Trust means everything within the practice of law. Leads want and need to feel assured that the law firm they choose will diligently work to advance their interests in a skilful and honest way. One of the best ways to build that trust is through referrals. Whether they come from law firm clients or contacts within the community, referrals can go a long way in building your firm’s reputation as a trusted provider of legal services.
So how do legal practices go about cultivating these valuable relationships? Sometimes referrals can happen without any extra effort on the part of the firm, but keep reading to find out how a little effort can go a long way.
Start With Clients
Current clients are the best first option for cultivating referrals. They are experiencing the value of your work first hand, which makes them perfectly suited to provide real-world testimonies about their positive experiences. Potential clients appreciate these perspectives and give them considerable weight when deciding which law firm to choose for their legal needs.
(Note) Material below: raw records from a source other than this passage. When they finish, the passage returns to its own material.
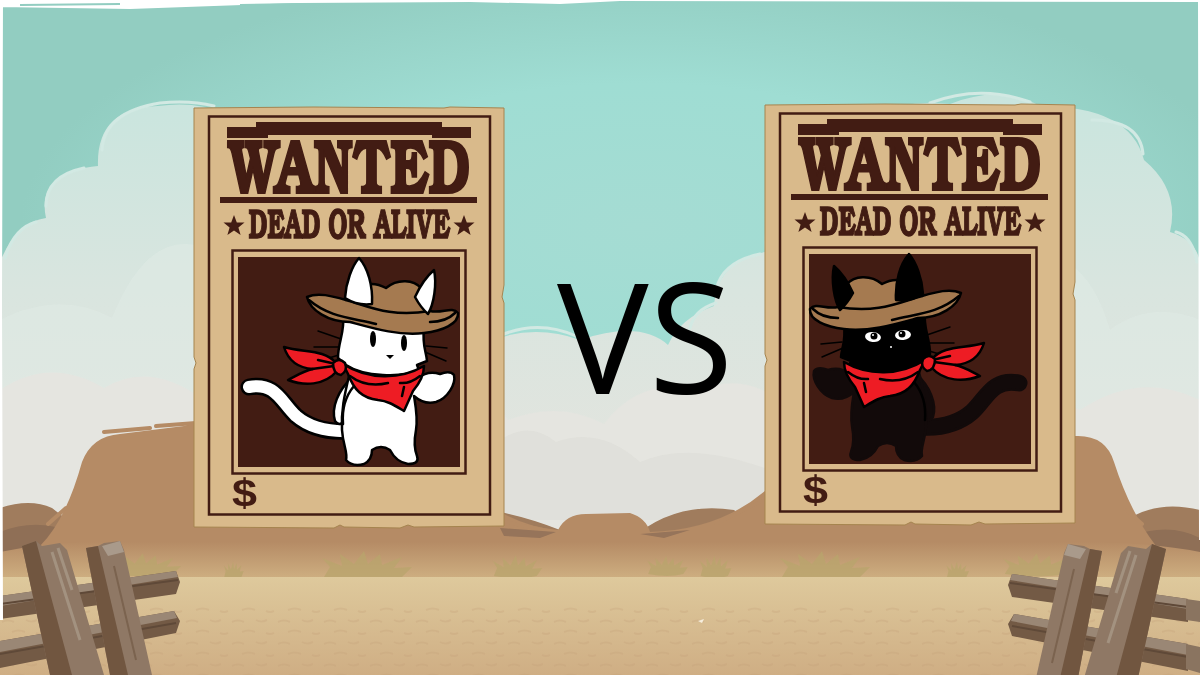
<!DOCTYPE html>
<html lang="en">
<head>
<meta charset="utf-8">
<title>Wanted: cat versus cat</title>
<style>
:root {
  --paper: #d9ba8b;
  --paper-edge: #a5844f;
  --ink: #421c13;
  --hat: #a57a50;
  --red: #ee1c24;
  --line: #000;
  --mesa: #b58b65;
  --hill: #a07c5d;
  --grass: #b9a56c;
}
* { box-sizing: border-box; margin: 0; }
html, body { width: 1200px; height: 675px; overflow: hidden; }
body { position: relative; background: #fff; }
.desert, .cat { position: absolute; left: 0; top: 0; display: block; }
.poster { position: absolute; left: 194px; top: 107px; width: 310px; height: 421px; color: var(--ink); }
.poster.right { left: 765px; top: 104px; }
.paper { position: absolute; left: 0; top: 0; overflow: visible; }
.row { position: absolute; left: 0; width: 310px; height: 60px; display: flex; justify-content: center; align-items: baseline; line-height: 0; white-space: nowrap; font-family: "TeX Gyre Bonum", "Noto Serif", serif; font-weight: 700; }
.row::before { content: ""; width: 0; height: 60px; flex: none; }
.row span { flex: none; display: block; }
.wanted { top: 26px; font-size: 76px; }
.wanted span { transform: scaleX(.7); -webkit-text-stroke: 2px var(--ink); }
.terms { top: 71px; font-size: 41px; }
.terms span { transform: scaleX(.58); -webkit-text-stroke: 1.4px var(--ink); }
.reward { top: 339px; left: 38px; justify-content: flex-start; font: 700 38px/0 "Liberation Sans", Inter, sans-serif; }
.reward span { transform: scaleX(1.18); transform-origin: left; }
.versus { position: absolute; left: 557px; top: 274px; height: 120px; display: flex; align-items: baseline; font: 400 154px/0 "Open Sans", "Noto Sans", sans-serif; color: #000; }
.versus::before { content: ""; width: 0; height: 120px; }
.white-cat { --fur: #fff; --head: #fff; }
.black-cat { --fur: #120a0a; --head: #000; --seam: #120a0a; }
</style>
</head>
<body>
<svg class="desert" width="1200" height="675" viewBox="0 0 1200 675" aria-hidden="true">
  <defs>
    <radialGradient id="sky" gradientUnits="userSpaceOnUse" cx="640" cy="230" r="620" gradientTransform="matrix(1 0 0 .42 0 130)">
      <stop offset="0" stop-color="#a5dcd3"/><stop offset=".55" stop-color="#9fddd3"/><stop offset="1" stop-color="#92cdc1"/>
    </radialGradient>
    <linearGradient id="cloud" x1="0" y1="0" x2="0" y2="1">
      <stop offset="0" stop-color="#c9e5de"/><stop offset=".45" stop-color="#d9e5df"/><stop offset="1" stop-color="#e6e4de"/>
    </linearGradient>
    <linearGradient id="plain" x1="0" y1="0" x2="0" y2="1">
      <stop offset="0" stop-color="#b58b65"/><stop offset="1" stop-color="#cfb082"/>
    </linearGradient>
    <linearGradient id="sand" x1="0" y1="0" x2="0" y2="1">
      <stop offset="0" stop-color="#dec99c"/><stop offset="1" stop-color="#cfae84"/>
    </linearGradient>
    <pattern id="grain" width="46" height="22" patternUnits="userSpaceOnUse">
      <path d="M2 6q6-3 12 0M26 4q5 3 11 0M12 16q7-3 13 0M36 17q4 2 8 0" fill="none" stroke="#c09c76" stroke-width="2" opacity=".28"/>
    </pattern>
    <path id="tuft" d="M-44 0L-38-10L-46-19L-26-11L-28-23L-14-13L-4-26L0-13L12-23L14-12L34-20L26-9L44-10L34 0Q0 6-44 0Z"/>
    <g id="fence">
      <path d="M0 596L176 571L180 582L176 594L0 619Z" fill="#735a45"/>
      <path d="M0 596L176 571L178 577L0 606Z" fill="#9a8775"/>
      <path d="M0 604L178 580" stroke="#5f4938" stroke-width="2"/>
      <path d="M0 641L174 611L180 621L176 633L0 668Z" fill="#735a45"/>
      <path d="M0 641L174 611L177 618L0 652Z" fill="#9a8775"/>
      <path d="M0 654L176 623" stroke="#5f4938" stroke-width="2"/>
      <path d="M22 546L36 541L42 546L60 543L67 550L104 675H50Z" fill="#8f7865"/>
      <path d="M22 546L36 541L72 675H50Z" fill="#715640"/>
      <path d="M52 552L80 640M58 548L72 590" stroke="#a39280" stroke-width="3"/>
      <path d="M86 548L98 546L104 543L120 541L124 550L152 675H110Z" fill="#8f7865"/>
      <path d="M86 548L98 546L128 675H110Z" fill="#715640"/>
      <path d="M102 546L120 541L124 552L108 556Z" fill="#a99a8b"/>
      <path d="M114 566L136 660" stroke="#7b634f" stroke-width="2"/>
    </g>
  </defs>

  <rect width="1200" height="675" fill="url(#sky)"/>

  <g id="clouds">
    <path d="M0 262Q16 222 46 218Q36 172 98 166Q96 108 158 106Q230 96 262 150Q330 180 330 300Q420 320 480 345Q530 322 580 340Q640 320 668 345Q680 318 714 306Q716 262 765 252Q760 180 830 150Q870 96 950 104Q1000 84 1040 106Q1130 106 1144 160Q1180 190 1170 232Q1196 240 1200 262V530H0Z" fill="url(#cloud)"/>
    <path d="M0 320Q60 290 112 318Q160 200 240 270V420H0ZM1200 320Q1150 300 1110 330Q1080 230 1010 270V440H1200Z" fill="#e0ebe6" opacity=".55"/>
    <path d="M0 390Q50 356 104 388Q150 360 204 400Q340 340 420 400Q490 390 508 420Q560 400 604 424Q640 376 700 390Q750 370 790 410Q1020 380 1080 410Q1140 370 1200 400V540H0Z" fill="#e5e5e0"/>
    <path d="M500 440Q530 420 556 442Q600 426 640 462Q690 440 770 470V520H500Z" fill="#dedfd9" opacity=".7"/>
    <g fill="none" stroke="#d2e9e3" stroke-width="3" stroke-linecap="round">
      <path d="M102 150Q104 112 160 103Q190 100 214 106M46 206Q46 176 84 168M5 258Q14 228 36 222M930 103Q980 84 1030 102M1092 120Q1140 120 1143 154M1176 232Q1192 236 1197 262M504 334Q540 320 576 336M690 328Q694 310 716 303M716 290Q722 262 760 254"/>
    </g>
  </g>

  <g id="mesas">
    <path d="M0 508Q30 498 52 508L70 522V560H0ZM1130 518Q1160 500 1200 510V560H1130ZM500 512Q530 518 560 530L640 532Q680 502 734 510L780 550H500Z" fill="var(--hill)"/>
    <path d="M0 532Q30 520 60 528L70 560H0ZM1130 536Q1170 522 1200 538V560H1130Z" fill="#8f6f56"/>
    <path d="M40 546Q66 520 82 462Q92 436 120 434L184 426L196 422H504V514Q530 528 558 530Q566 514 586 514L630 513Q646 518 650 532Q720 530 766 490V436H1078Q1106 436 1114 462Q1130 512 1156 546V580H40Z" fill="var(--mesa)"/>
    <path d="M104 432L150 428M156 426L196 423M48 524L66 508M506 522L552 532M716 524L764 500M1126 510L1142 524" stroke="var(--mesa)" stroke-width="4" stroke-linecap="round"/>
    <path d="M500 528L556 532L540 538L504 536ZM640 534L690 530L664 538Z" fill="#96745a"/>
  </g>

  <path d="M0 552Q60 540 120 542H1080Q1150 542 1200 552V580H0Z" fill="url(#plain)"/>
  <g fill="var(--grass)" opacity=".75">
    <use href="#tuft" x="368" y="577"/>
    <use href="#tuft" x="826" y="577"/>
    <use href="#tuft" transform="translate(518 576) scale(.55 .8)"/>
    <use href="#tuft" transform="translate(668 574) scale(.45 .7)"/>
    <use href="#tuft" transform="translate(716 576) scale(.35 .8)"/>
    <use href="#tuft" transform="translate(234 577) scale(.22 .6)"/>
    <use href="#tuft" transform="translate(958 577) scale(.25 .6)"/>
    <use href="#tuft" transform="translate(146 574) scale(.8)"/>
    <use href="#tuft" transform="translate(1040 574) scale(.8)"/>
  </g>
  <rect y="577" width="1200" height="98" fill="url(#sand)"/>
  <rect y="606" width="1200" height="69" fill="url(#grain)"/>
  <path d="M698 621L704 619L702 623Z" fill="#f6eedd"/>

  <use href="#fence"/>
  <use href="#fence" transform="translate(1188 3) scale(-1 1)"/>
  <path d="M1186 599L1200 601V622L1186 620ZM1186 644L1200 647V673L1186 669Z" fill="#8a7460"/>

  <path d="M0 0H1200V2L620 1L560 4L470 2L300 3L130 9L0 7ZM0 0H3L2 300L3 620H0ZM1198 0H1200V540H1199Z" fill="#fff"/>
  <path d="M20 5L120 4M240 5L300 4" stroke="#92cdc1" stroke-width="2"/>
</svg>

<section class="poster left">
  <svg class="paper" width="310" height="421" viewBox="0 0 310 421" aria-hidden="true">
    <defs>
      <polygon id="star" points="0,-11 2.8,-3.6 10.5,-3.4 4.4,1.4 6.6,9 0,4.6 -6.6,9 -4.4,1.4 -10.5,-3.4 -2.8,-3.6"/>
      <g id="sheet">
        <path d="M0 1L120 0L250 1L256 0L310 1V178L308 190L310 196V419L220 420L214 418L206 421L150 420L146 418L140 421L0 420V262L2 256L0 250Z" fill="var(--paper)" stroke="var(--paper-edge)"/>
        <rect x="15" y="9.500" width="281" height="398" fill="none" stroke="var(--ink)" stroke-width="2.500"/>
        <path d="M33 20H62V15H248V20H277V31H238V28H74V31H33Z" fill="var(--ink)"/>
        <rect x="26" y="90" width="257" height="6" fill="var(--ink)"/>
        <use href="#star" x="40" y="119" fill="var(--ink)"/>
        <use href="#star" x="270" y="119" fill="var(--ink)"/>
        <rect x="38.500" y="143.500" width="233" height="223" fill="none" stroke="var(--ink)" stroke-width="2.500"/>
        <rect x="44" y="150" width="222" height="210" fill="var(--ink)"/>
      </g>
    </defs>
    <use href="#sheet"/>
  </svg>
  <h1 class="row wanted"><span>WANTED</span></h1>
  <p class="row terms"><span>DEAD OR ALIVE</span></p>
  <p class="row reward"><span>$</span></p>
</section>

<section class="poster right">
  <svg class="paper" width="310" height="421" viewBox="0 0 310 421" aria-hidden="true"><use href="#sheet"/></svg>
  <h1 class="row wanted"><span>WANTED</span></h1>
  <p class="row terms"><span>DEAD OR ALIVE</span></p>
  <p class="row reward"><span>$</span></p>
</section>

<svg class="cat" width="1200" height="675" viewBox="0 0 1200 675" role="img" aria-label="A white cat and a black cat in cowboy hats and red bandanas">
  <defs>
    <g id="cowboy-cat" stroke="var(--line)" stroke-width="2.500" stroke-linejoin="round" stroke-linecap="round">
      <g id="tail" fill="none">
        <path d="M249 387C276 382 281 402 296 416C310 428 328 432 346 431" stroke="var(--seam, #000)" stroke-width="17"/>
        <path d="M249 387C276 382 281 402 296 416C310 428 328 432 350 431" stroke="var(--fur)" stroke-width="12"/>
      </g>
      <g id="body" fill="var(--fur)" stroke="var(--seam, #000)">
        <path d="M352 378C338 390 331 408 335 421Q339 427 345 421L352 392Z"/>
        <path d="M350 372C344 396 341 412 342 430C343 446 348 452 346 460Q352 467 364 464Q372 460 372 450Q381 444 390 450Q396 462 408 464Q420 464 417 456Q413 446 416 430C418 418 416 408 414 396Q424 405 436 402C448 398 456 384 454 375Q450 370 440 374Q428 370 418 378L410 366Z"/>
        <path d="M354 386C344 398 342 412 343 424" fill="none" stroke="#000"/>
      </g>
      <g id="whiskers" fill="none" stroke-width="1.500">
        <path d="M344 340L318 331M342 347L314 347M342 354L316 362M426 346L447 348M425 352L446 361"/>
      </g>
      <path id="head" d="M343 316C345 332 338 342 338 358L346 365C364 377 402 378 419 370L417 365L427 361C426 350 422 346 424 328Z" fill="var(--head)"/>
      <g id="bandana" fill="var(--red)">
        <path d="M336 363C324 349 304 353 284 347C288 360 298 368 313 369C303 371 296 376 288 380C304 386 324 386 337 371Z"/>
        <path d="M334 366L312 369M336 364L318 360" fill="none"/>
        <path d="M343 364C368 380 400 380 424 366Q424 378 413 391L404 411C394 405 388 401 378 400C362 398 354 390 348 374Z"/>
        <path d="M350 376Q366 388 388 383M420 376Q410 384 400 383M404 387L402 396" fill="none"/>
        <path d="M333 363Q339 357 345 363Q348 371 341 375Q333 374 333 363Z"/>
      </g>
      <g id="hat" fill="var(--hat)">
        <path d="M307 297C318 292 332 296 346 300C354 284 372 280 386 288C398 278 414 280 421 288C426 296 426 303 430 311C442 314 452 306 458 313C459 324 442 331 424 333C398 336 372 328 350 322C328 322 310 310 307 297Z"/>
        <path d="M346 300C368 306 390 318 430 311M309 300C330 318 354 318 376 324M430 322Q446 322 455 313" fill="none"/>
      </g>
      <g id="ears" fill="var(--head)">
        <path d="M345 298C346 282 352 266 359 258C368 268 373 286 372 304Q358 306 345 298Z"/>
        <path d="M415 297C420 286 427 276 434 270C437 284 434 304 428 314Q421 308 415 297Z"/>
      </g>
    </g>
  </defs>

  <g class="white-cat">
    <use href="#cowboy-cat"/>
    <ellipse cx="373" cy="339" rx="3" ry="8"/>
    <ellipse cx="404" cy="343" rx="3" ry="8"/>
    <path d="M386 355H394L390 359Z"/>
  </g>

  <g class="black-cat">
    <use href="#cowboy-cat" transform="translate(1268 -4) scale(-1 1)"/>
    <g fill="#fff">
      <ellipse cx="873" cy="337" rx="8" ry="5" transform="rotate(8 873 337)"/>
      <ellipse cx="903" cy="335" rx="8" ry="5" transform="rotate(-6 903 335)"/>
      <circle cx="891" cy="347" r="1"/>
    </g>
    <circle cx="874" cy="336" r="3.500"/>
    <circle cx="902" cy="334" r="3.500"/>
    <circle cx="873" cy="335" r="1" fill="#fff"/>
    <circle cx="901" cy="333" r="1" fill="#fff"/>
  </g>
</svg>

<p class="versus">VS</p>
</body>
</html>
But it’s important to note that the process of cultivating referrals involves more than just asking for them. It starts from your firm’s first interaction with a client. It’s about relationship-building and providing client satisfaction. After all, a disgruntled or dissatisfied client is highly unlikely to provide a referral. The cultivation occurs with every communication, every meeting, and every appearance. When you handle each client interaction with skill and integrity, you organically build an environment of trust that leads to valuable referrals.
This same level of service also makes it possible to secure referrals from former clients, particularly those who received favorable outcomes. These clients also have first hand knowledge of your services and may feel confident about referring your firm to potential clients.
There are numerous ways to request referrals from current and former clients, but the most efficient and effective tactics are ingrained within the firm’s marketing process. For instance, a firm can routinely request referrals as a part of the process to close each matter. This may consist of a standardized message that is automatically sent to the client along with their closing documents.
A firm can also cultivate referrals by keeping periodic communication with former clients. This can be in the form of regularly sent newsletters or firm update emails that provide regular reminders of the firm’s value, and a legal marketing software can do a lot to help law firms standardize these processes. With these strategies, your firm can stay top of mind when former clients consider making a legal service referral to family or colleagues.
Look to Your Community
Your professional, and even personal community can also be a viable source for encouraging referrals. Attorneys generally maintain numerous relationships with community members and organizations, which are also excellent sources for referrals. Consider these individuals:
- Accountants, Financial Advisors, Bankers
- Law School Classmates
- Religious Associates
- Community Organization Leaders and Members
- Fellow Attorneys in Differing Practice Areas
- Sorority and Fraternity Members
Any of these connections can become valuable referrals with a little effort. For instance, financial professionals typically work with business owners and leaders on a regular basis. If your firm provides legal services geared towards the business community, your accountant and banker should know that information and that you are open to accepting new clients.
Fellow attorneys are also a great way to cultivate referrals. If you are a domestic relations attorney, ask professional connections within different practice areas to send you any family law cases that may come their way. These types of arrangements can be beneficial for all involved.
Use Standard Marketing Procedures
You may not think standard law firm marketing practices as referral tactics, but many referrals may come from individuals with whom your firm has no current or former relationship. These are people who become familiar with your firm through your standard marketing practices, such as a social media post, a blog post, or a public appearance.
If a viewer of your marketing material is impressed with your marketing materials, they may feel led to refer your law firm to someone else if they are not in need of legal services for themselves. Marketing materials can be extremely useful in the cultivation of referrals, so always be sure to offer valuable content.
Don’t Underestimate the Value of Cultivating Referrals
Most law firms put significant effort into attracting leads through advertising and other marketing efforts, but many forget the value of cultivating referrals. Not only is it simpler to reach clients and connections for referrals, but it is also much less expensive than traditional advertising methods. With a little effort at cultivating these relationships, law firms can potentially experience revenue-generating increases in their referrals.